Wildlife officers camped at Crater Lake on Wednesday night after the area was closed to camping for backpackers by the White River National Forest supervisor’s office. The hope was that a sow and her cub and any other bears that have been visiting the area would attempt to raid the campsites while the wildlife officers were there, Will said. The sow and cub invaded a campsite Saturday night and showed little fear of humans, according Aspen-Sopris District Ranger Karen Schroyer. She said the mother bear showed signs of aggression.

The wildlife officers camping at Crater Lake were prepared to use the Tasers to train the bears not to seek food at campsites.
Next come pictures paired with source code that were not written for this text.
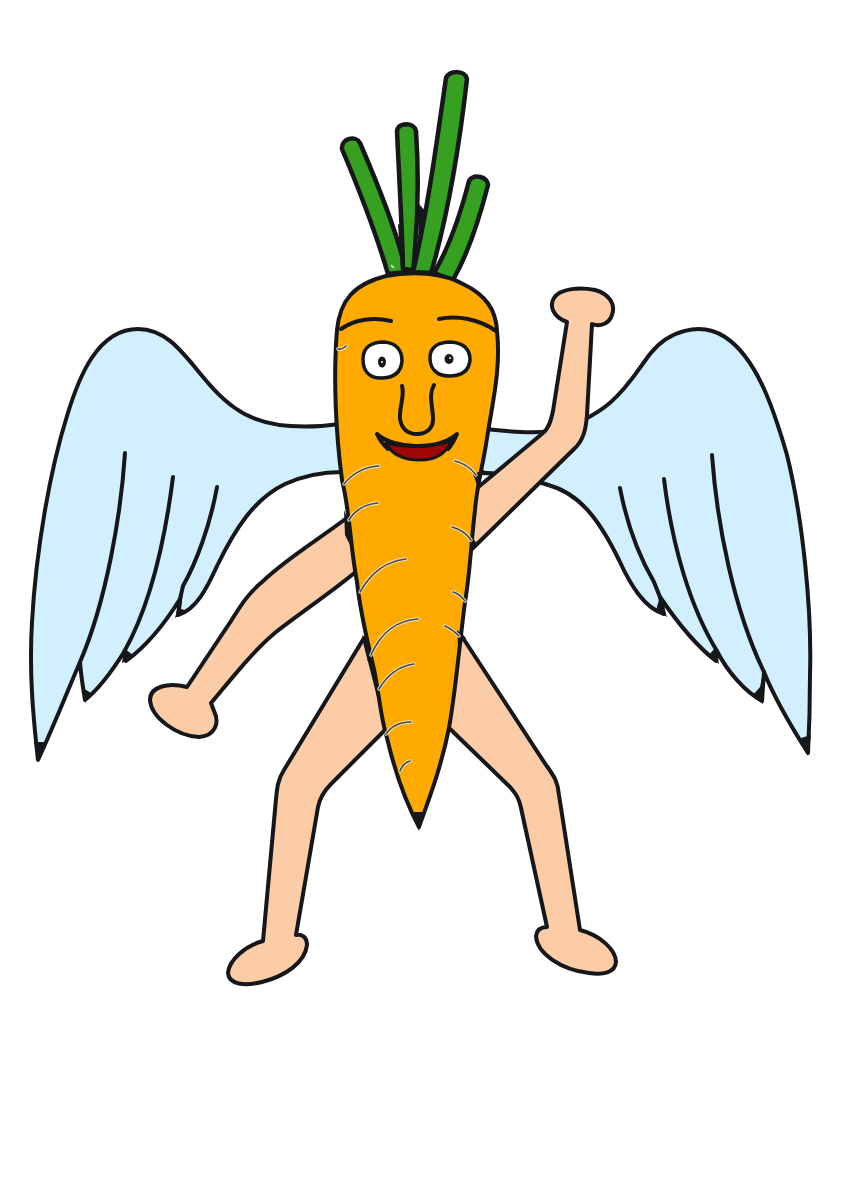
<!DOCTYPE html>
<html lang="en">
<head>
<meta charset="utf-8">
<title>Winged carrot</title>
<style>
:root {
  --paper: #ffffff;
  --ink: #15171a;
  --carrot: #ffaa00;
  --leaf: #36a121;
  --skin: #fbcca5;
  --feather: #d2effe;
  --mouth: #a00500;
  --crease: #4c4a45;
  --crease-light: #f3e3bd;
}
html, body { margin: 0; background: var(--paper); overflow: hidden; }
svg { display: block; width: 848px; height: 1200px; }
.wing, .limb, .body, .leaf, .line, .eye { stroke: var(--ink); stroke-width: 4; stroke-linejoin: round; stroke-linecap: round; }
.wing { fill: var(--feather); }
.limb { fill: var(--skin); }
.body { fill: var(--carrot); }
.leaf { fill: var(--leaf); stroke-width: 4.5; }
.line { fill: none; }
.eye { fill: var(--paper); stroke-width: 3.5; }
.ink { fill: var(--ink); }
.lips { fill: var(--mouth); stroke: var(--ink); stroke-width: 3; stroke-linejoin: round; }
.crease { fill: none; stroke-linecap: round; }
.crease-under { stroke: var(--crease-light); stroke-width: 3.5; }
.crease-over { stroke: var(--crease); stroke-width: 1.7; }
</style>
</head>
<body>
<svg viewBox="0 0 848 1200" role="img" aria-label="Smiling carrot with wings, arms and legs, waving">
  <defs>
    <g id="creases">
      <path d="M338 349Q342 350 346 346"/>
      <path d="M344 484Q358 467 379 466"/>
      <path d="M349 520Q358 505 378 503"/>
      <path d="M360 592Q377 562 406 559"/>
      <path d="M371 655Q386 621 418 619"/>
      <path d="M379 689Q392 667 414 664"/>
      <path d="M386 734Q394 722 411 722"/>
      <path d="M400 771Q403 763 410 761"/>
      <path d="M455 461Q468 464 476 475"/>
      <path d="M452 527Q464 530 471 540"/>
      <path d="M453 592Q460 594 465 601"/>
      <path d="M445 626Q452 629 459 636"/>
    </g>
  </defs>

  <g id="left-wing">
    <path class="wing" d="M340 424C310 428 265 430 235 408C195 380 180 329 138 329C98 329 79 376 67 416C50 470 36 550 32 622C29 672 33 715 38 760C52 730 68 690 80 662C81 676 83 688 85 700C100 688 114 668 124 652L126 661C148 645 167 620 180 599L178 615C196 610 207 588 217 566C235 529 254 499 285 484C303 476 325 472 342 472Z"/>
    <path class="line" d="M125 453C121 515 106 602 80 662M173 477C165 540 150 606 124 652M217 487C210 526 196 563 183 586L180 599"/>
    <path class="ink" d="M34 742L38 762L46 742ZM78 664L85 703L91 693L83 688ZM124 648L122 663L134 656ZM184 584L175 618L188 611L181 609Z"/>
  </g>

  <g id="right-wing">
    <path class="wing" d="M484 429C505 431 530 434 552 431C615 415 630 380 650 354C668 331 700 321 725 337C757 358 774 410 787 455C803 520 812 610 810 675Q810 715 808 753C794 731 774 697 764 672L762 701C746 692 728 673 717 651L716 661C695 645 675 619 660 597L664 614C644 608 630 584 619 560C599 519 579 493 548 485Q512 475 478 472Z"/>
    <path class="line" d="M712 455C717 525 734 610 764 672M664 479C672 545 690 607 717 651M620 488C627 525 640 558 654 582L660 597"/>
    <path class="ink" d="M801 738L808 756L811 735ZM764 668L763 704L753 695L760 687ZM716 647L719 664L708 656ZM651 576L667 617L656 610L659 600Z"/>
    <path d="M478 474Q514 473 550 486L520 506L480 500Z" fill="var(--paper)"/>
    <path class="line" d="M478 473Q514 473 548 485"/>
  </g>

  <g id="arms">
    <path class="limb" d="M348 517C318 540 287 558 262 582C243 598 237 613 225 630L187 687C167 682 150 687 150 700C151 717 176 736 199 737C215 736 220 723 214 711L211 703C232 678 254 650 276 632C300 613 332 592 358 570Z"/>
    <path class="limb" d="M470 494L543 433C549 428 551 420 553 411L567 322C553 317 549 306 554 298C560 288 581 287 595 290C609 294 616 304 612 315C609 324 600 327 592 324L587 415C586 428 584 440 574 449L472 549Z"/>
  </g>

  <g id="legs">
    <path class="limb" d="M364 638L284 770C278 779 277 788 276 799L263 941C245 946 229 960 228 973C229 985 245 986 262 982C286 976 305 962 307 945C307 937 302 934 296 935L318 807C320 797 324 791 331 784L387 728Z"/>
    <path class="limb" d="M459 632L546 765C555 777 558 783 559 795L580 930C600 935 616 950 616 962C615 973 603 975 589 973C562 970 537 954 536 936C537 929 541 927 547 927L521 808C519 798 516 794 510 787L446 725Z"/>
  </g>

  <g id="leaves">
    <path class="leaf" d="M388 274C376 233 358 187 342 149C341 138 356 135 360 143C376 180 397 230 406 272Z"/>
    <path class="leaf" d="M403 268C402 225 399 175 397 131C398 122 414 122 416 131C419 176 418 225 413 271Z"/>
    <path class="leaf" d="M413 272C428 209 437 140 446 78C450 70 465 70 467 79C460 140 448 215 431 273Z"/>
    <path class="leaf" d="M434 273C451 244 461 212 469 181C474 173 488 177 488 185C479 220 469 252 453 280Z"/>
    <path class="ink" d="M398 224L401 270L405 270L403 226ZM419 204L418 248L426 212Z"/>
    <path d="M391 265l3 3" stroke="var(--crease-light)" stroke-width="1.5"/>
  </g>

  <g id="carrot">
    <path class="body" d="M337 330C340 300 354 284 386 276C416 270 445 274 463 284C486 295 496 310 497 331C501 368 493 400 487 438C483 466 477 484 475 510C471 544 470 573 465 602C459 648 456 688 449 728C441 768 429 799 419 827C404 799 395 772 387 738C380 716 379 690 373 665C366 636 360 610 357 582C350 545 350 512 342 480C336 435 333 378 337 330Z"/>
    <path class="ink" d="M410 812L419 831L424 812ZM473 474L484 470L478 488ZM344 510L348 520L350 545L345 535ZM472 537L478 545L470 552ZM457 630L466 638L458 646ZM362 634L370 650L368 662Z"/>
    <use href="#creases" class="crease crease-under"/>
    <use href="#creases" class="crease crease-over"/>
  </g>

  <g id="face">
    <path class="line" d="M341 329C355 319 374 317 391 321M439 319C457 315 479 319 496 331"/>
    <path class="eye" d="M363 359C363 347 372 342 384 342C396 343 402 350 402 361C401 373 393 378 381 378C369 378 363 371 363 359Z"/>
    <path class="eye" d="M430 358C430 346 440 342 451 342C463 343 470 349 470 360C469 371 461 376 449 376C437 376 430 369 430 358Z"/>
    <ellipse class="ink" cx="382" cy="362" rx="4" ry="5.5"/>
    <ellipse class="ink" cx="449" cy="359" rx="4.5" ry="5"/>
    <circle cx="382" cy="362" r="1" fill="var(--paper)"/>
    <circle cx="450" cy="358" r="1" fill="var(--paper)"/>
    <path class="line" d="M402 386C405 396 399 407 400 419C402 430 409 434 417 434C427 434 433 428 433 419C433 407 428 395 434 385"/>
    <path class="lips" d="M386 443C407 448 431 447 451 441C446 454 435 460 420 460C404 460 392 455 386 443Z"/>
    <path class="line" d="M377 434C393 449 437 451 457 434C454 441 451 446 448 449M377 434Q381 443 388 449"/>
  </g>
</svg>
</body>
</html>
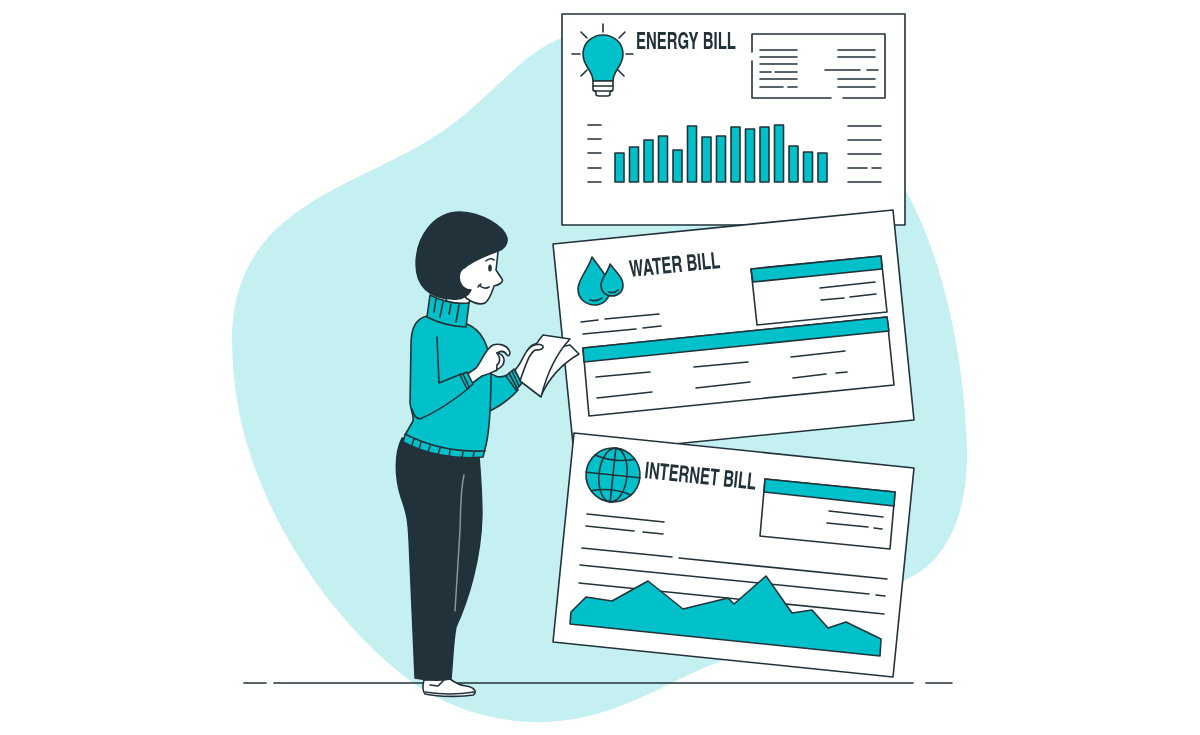
<!DOCTYPE html>
<html lang="en">
<head>
<meta charset="utf-8">
<title>Household bills</title>
<style>
:root{--paper:#fff;--ink:#22323a;--teal:#00c1c9;--mist:#c4f0f2;--grey:#8b969b}
html,body{margin:0;background:var(--paper);overflow:hidden}
svg{display:block;width:1200px;height:735px}
.blob{fill:var(--mist)}
.sheet,.box,.white{fill:var(--paper);stroke:var(--ink);stroke-width:1.6;stroke-linejoin:round;stroke-linecap:round}
.teal{fill:var(--teal);stroke:var(--ink);stroke-width:1.6;stroke-linejoin:round;stroke-linecap:round}
.line{fill:none;stroke:var(--ink);stroke-width:1.6;stroke-linecap:round;stroke-linejoin:round}
.dark{fill:var(--ink);stroke:var(--ink);stroke-width:1.4;stroke-linejoin:round}
.seam{fill:none;stroke:var(--grey);stroke-width:1.5;stroke-linecap:round}
.title{font:bold 23px "TeX Gyre Heros Cn","Liberation Sans",sans-serif;fill:var(--ink)}
</style>
</head>
<body>
<svg viewBox="0 0 1200 735" role="img" aria-label="A woman checking her energy, water and internet bills">
<path class="blob" d="M564 37C520 53 492 98 440 133C384 171 302 192 261 246C226 293 230 345 236 394C250 492 312 598 394 668C440 708 496 724 548 722C622 718 668 679 727 659L905 580C948 562 967 512 967 455C966 370 946 262 905 189L800 60Z"/>

<g id="ground" class="line">
<path d="M244 683H266M274 683H913M926 683H952"/>
</g>

<g id="energy-bill">
<rect class="sheet" x="562" y="14" width="343" height="211"/>
<g id="bulb">
<path class="teal" d="M593 81C593 70 583 67 583 54C583 43 592 35 603 35C614 35 623 43 623 54C623 67 613 70 613 81Z"/>
<path class="white" d="M593 81H613V90L610 92V95Q609 96 607 96H599Q597 96 596 95V92L593 90Z"/>
<path class="line" d="M593 86H613M594 91H612M603 24V32M581 32L587 38M625 32L619 38M572 54H580M626 54H633M581 76L587 70M624 76L618 70"/>
</g>
<text class="title" x="636" y="49" textLength="100" lengthAdjust="spacingAndGlyphs">ENERGY BILL</text>
<path class="line" d="M752 52V34H885V98H843M831 98H752V61"/>
<path class="line" d="M760 50H797M760 57H797M760 64H797M760 72H771M775 72H797M760 79H797M760 87H783M788 87H797M838 50H875M838 57H875M825 70H860M867 70H878M838 79H875M838 87H875"/>
<path class="line" d="M588 125H601M588 139H601M588 153H601M588 168H601M588 182H601M848 126H881M848 140H881M848 154H881M848 168H867M872 168H881M848 182H881"/>
<g id="usage-bars" class="teal">
<rect x="615" y="153" width="9" height="29"/>
<rect x="629.5" y="147" width="9" height="35"/>
<rect x="644" y="140" width="9" height="42"/>
<rect x="658.5" y="136" width="9" height="46"/>
<rect x="673" y="150" width="9" height="32"/>
<rect x="687.5" y="126" width="9" height="56"/>
<rect x="702" y="137" width="9" height="45"/>
<rect x="716.5" y="136" width="9" height="46"/>
<rect x="731" y="127" width="9" height="55"/>
<rect x="745.5" y="129" width="9" height="53"/>
<rect x="760" y="127" width="9" height="55"/>
<rect x="774.5" y="125" width="9" height="57"/>
<rect x="789" y="146" width="9" height="36"/>
<rect x="803.5" y="152" width="9" height="30"/>
<rect x="818" y="153" width="9" height="29"/>
</g>
</g>

<g id="water-bill">
<polygon class="sheet" points="553,244 893,210 914,420 574,454"/>
<g id="drops">
<path class="teal" d="M592 257C601 270 610 279 610 289C610 299 603 305 595 305C586 305 578 299 578 289C578 279 588 270 592 257Z"/>
<path class="teal" d="M610 264C617 273 623 278 623 285C623 292 618 296 612 296C606 296 601 292 601 285C601 278 608 273 610 264Z"/>
<path class="line" d="M590 300Q597 302 602 298M609 292Q614 294 618 290"/>
</g>
<text class="title" transform="translate(630 277) rotate(-5.7)" textLength="91" lengthAdjust="spacingAndGlyphs">WATER BILL</text>
<polygon class="box" points="751,269 881,256 887,312 757,325"/>
<polygon class="teal" points="751,269 881,256 882,269 753,282"/>
<path class="line" d="M820 288L875 282M821 300L844 298M850 297L876 294"/>
<path class="line" d="M581 322L598 320M605 319L659 314M583 334L636 329M643 328L661 326"/>
<polygon class="box" points="583,348 887,317 894,385 589,416"/>
<polygon class="teal" points="583,348 887,317 889,331 584,362"/>
<path class="line" d="M596 377L650 372M597 398L652 392M694 367L748 362M696 388L750 382M791 357L845 351M793 378L826 374M836 373L847 372"/>
</g>

<g id="internet-bill">
<polygon class="sheet" points="574,433 914,468 893,677 553,642"/>
<g id="globe" transform="rotate(6 613 475)">
<circle class="teal" cx="613" cy="475" r="27"/>
<ellipse class="line" cx="613" cy="475" rx="14" ry="27"/>
<path class="line" d="M613 448V502M586 475H640M593 457Q613 463 633 457M593 493Q613 487 633 493"/>
</g>
<text class="title" transform="translate(644 478) rotate(6)" textLength="112" lengthAdjust="spacingAndGlyphs">INTERNET BILL</text>
<polygon class="box" points="765,479 895,492 890,549 760,536"/>
<polygon class="teal" points="765,479 895,492 894,506 764,492"/>
<path class="line" d="M829 511L883 517M827 523L868 527M874 528L882 529"/>
<path class="line" d="M587 514L664 522M586 526L634 531M643 532L663 534"/>
<path class="line" d="M582 548L672 557M679 558L887 579M580 565L869 594M876 595L885 596M579 583L884 614"/>
<polygon class="teal" points="571,612 586,597 612,601 648,581 683,609 728,598 734,604 766,576 792,613 812,610 828,628 846,622 881,639 880,656 570,624"/>
</g>

<g id="woman">
<g id="shoe">
<path class="white" d="M424 680C422 686 423 692 425 694C440 697 462 697 473 695C478 692 474 687 466 686C459 685 454 682 450 679Z"/>
<path class="line" d="M425 692Q450 696 474 692M430 685L438 686L444 680"/>
</g>
<path id="trousers" class="dark" d="M402 438C394 454 395 478 401 497C407 514 408 520 409 540L415 678Q434 682 451 679C453 660 453 642 456 627C468 601 481 560 482 515C482 490 480 470 479 455Z"/>
<path class="seam" d="M464 475C460 492 461 510 460 530L455 611"/>
<g id="far-arm">
<path class="teal" d="M489 372C493 376 500 379 507 375L518 390C510 399 500 406 490 411Z"/>
<path class="teal" d="M506 376L514 369L522 383L516 390Z"/>
<path class="line" d="M509 373L517 388M512 371L519 386"/>
<path class="white" d="M515 370C522 363 524 352 531 346C535 343 541 342 543 345C544 348 539 350 535 351L532 375L521 382Z"/>
</g>
<g id="letters">
<path class="white" d="M541 396C548 380 560 365 579 354L570 345L546 350Z"/>
<path class="white" d="M543 335L570 339C556 354 547 373 541 397L520 381C525 366 531 349 543 335Z"/>
<path class="white" d="M527 351C532 344 540 343 543 346C544 350 538 350 535 350Q532 352 530 356"/>
</g>
<path id="sweater" class="teal" d="M427 316C415 319 411 329 411 345L410 403C411 411 414 416 413 421L405 435L403 442C425 454 456 460 483 457L485 449C490 432 491 400 491 371C490 348 484 331 467 324Z"/>
<path class="line" d="M405 434C428 446 456 452 485 451M414 439L412 445M421 442L419 449M430 446L428 452M440 448L438 455M450 450L449 457M463 452L462 458M474 452L473 458"/>
<path id="neck" class="white" d="M448 285L476 290L467 306L446 301Z"/>
<path id="collar" class="teal" d="M430 295Q449 305 469 303L466 327Q444 326 427 317Z"/>
<path class="line" d="M436 299L434 312M443 302L440 317M451 304L449 314M459 305L456 322"/>
<g id="near-arm">
<path class="teal" stroke="none" d="M437 337L439 383L461 375L469 388C453 401 434 412 418 419L412 411L413 350Z" style="stroke:none"/>
<path class="line" d="M437 337L439 383L461 374M469 388C453 401 434 413 420 419C415 418 413 414 412 409"/>
<path class="white" d="M466 375L476 368C482 361 485 349 493 345C499 343 506 345 509 350C511 354 509 357 507 355C504 350 500 351 497 353C504 354 506 361 502 366C496 372 488 374 482 376L471 384Z"/>
<path class="line" d="M497 353C500 357 501 362 497 365C496 368 498 370 496 371"/>
<path class="teal" d="M460 375L467 372L473 384L467 389Z"/>
<path class="line" d="M463 374L469 387"/>
</g>
<g id="head">
<path class="white" d="M470 250C462 264 456 284 466 298C473 303 480 305 485 303C490 299 492 292 494 286C499 285 504 282 502 279L496 270C497 262 498 255 498 248Z"/>
<path class="dark" d="M507 238C504 226 482 213 460 212C433 212 416 238 416 264C416 286 429 298 452 299C461 300 468 297 471 290C463 289 459 279 462 271C466 264 482 257 498 251C504 249 508 244 507 238Z"/>
<path class="white" style="stroke:none" d="M470 289C462 289 458 279 461 272C465 265 470 270 472 274L474 289Z"/>
<ellipse cx="490" cy="268" rx="1.8" ry="3.6" fill="var(--ink)"/>
<path class="line" d="M486 261Q490 257 494 260M479 285Q484 290 489 287M478 287L481 284"/>
</g>
</g>
</svg>
</body>
</html>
Will said the use of Tasers is “100 times” more effective then using rubber bullets or bean bags fired from a shotgun. The jolt would be enough to knock down a bear, he said.

“That’s a lot of electricity,” Will said.

He hadn’t heard from his officers in the field when he was contacted Thursday by The Aspen Times, so it was uncertain if there was an encounter yet. Even if the bears receive the adverse conditioning, the long-term success of reducing encounters will still depend on campers following proper procedures for storage of food, trash and other attractants, Will said.

He credited the U.S. Forest Service for passing an emergency order in July that requires use of bear-resistant containers for backpackers in the Maroon Bells-Snowmass Wilderness. The problems still exist because some people ignore the rules, according to the Forest Service.

Camping was closed indefinitely at Crater Lake on Wednesday after ongoing bear issues. Crater Lake is about 1.5 miles from Maroon Lake. Crater is at the gateway to the wilderness area.

Will said careless humans are to blame for the encounters, not the bears.

“If a bear can’t be in wilderness, where can it be?” he asked. “If we remove a bear from up there, another will take its place.”

The use of bear spray isn’t urged in the wilderness area like it is in some national parks such as Yellowstone. However, Will said he would advise backpackers to educate themselves on use of the spray and take it with them on overnight trips. He said the spray is effective on bears when used properly.

“I think everyone in there should carry a can,” Will said.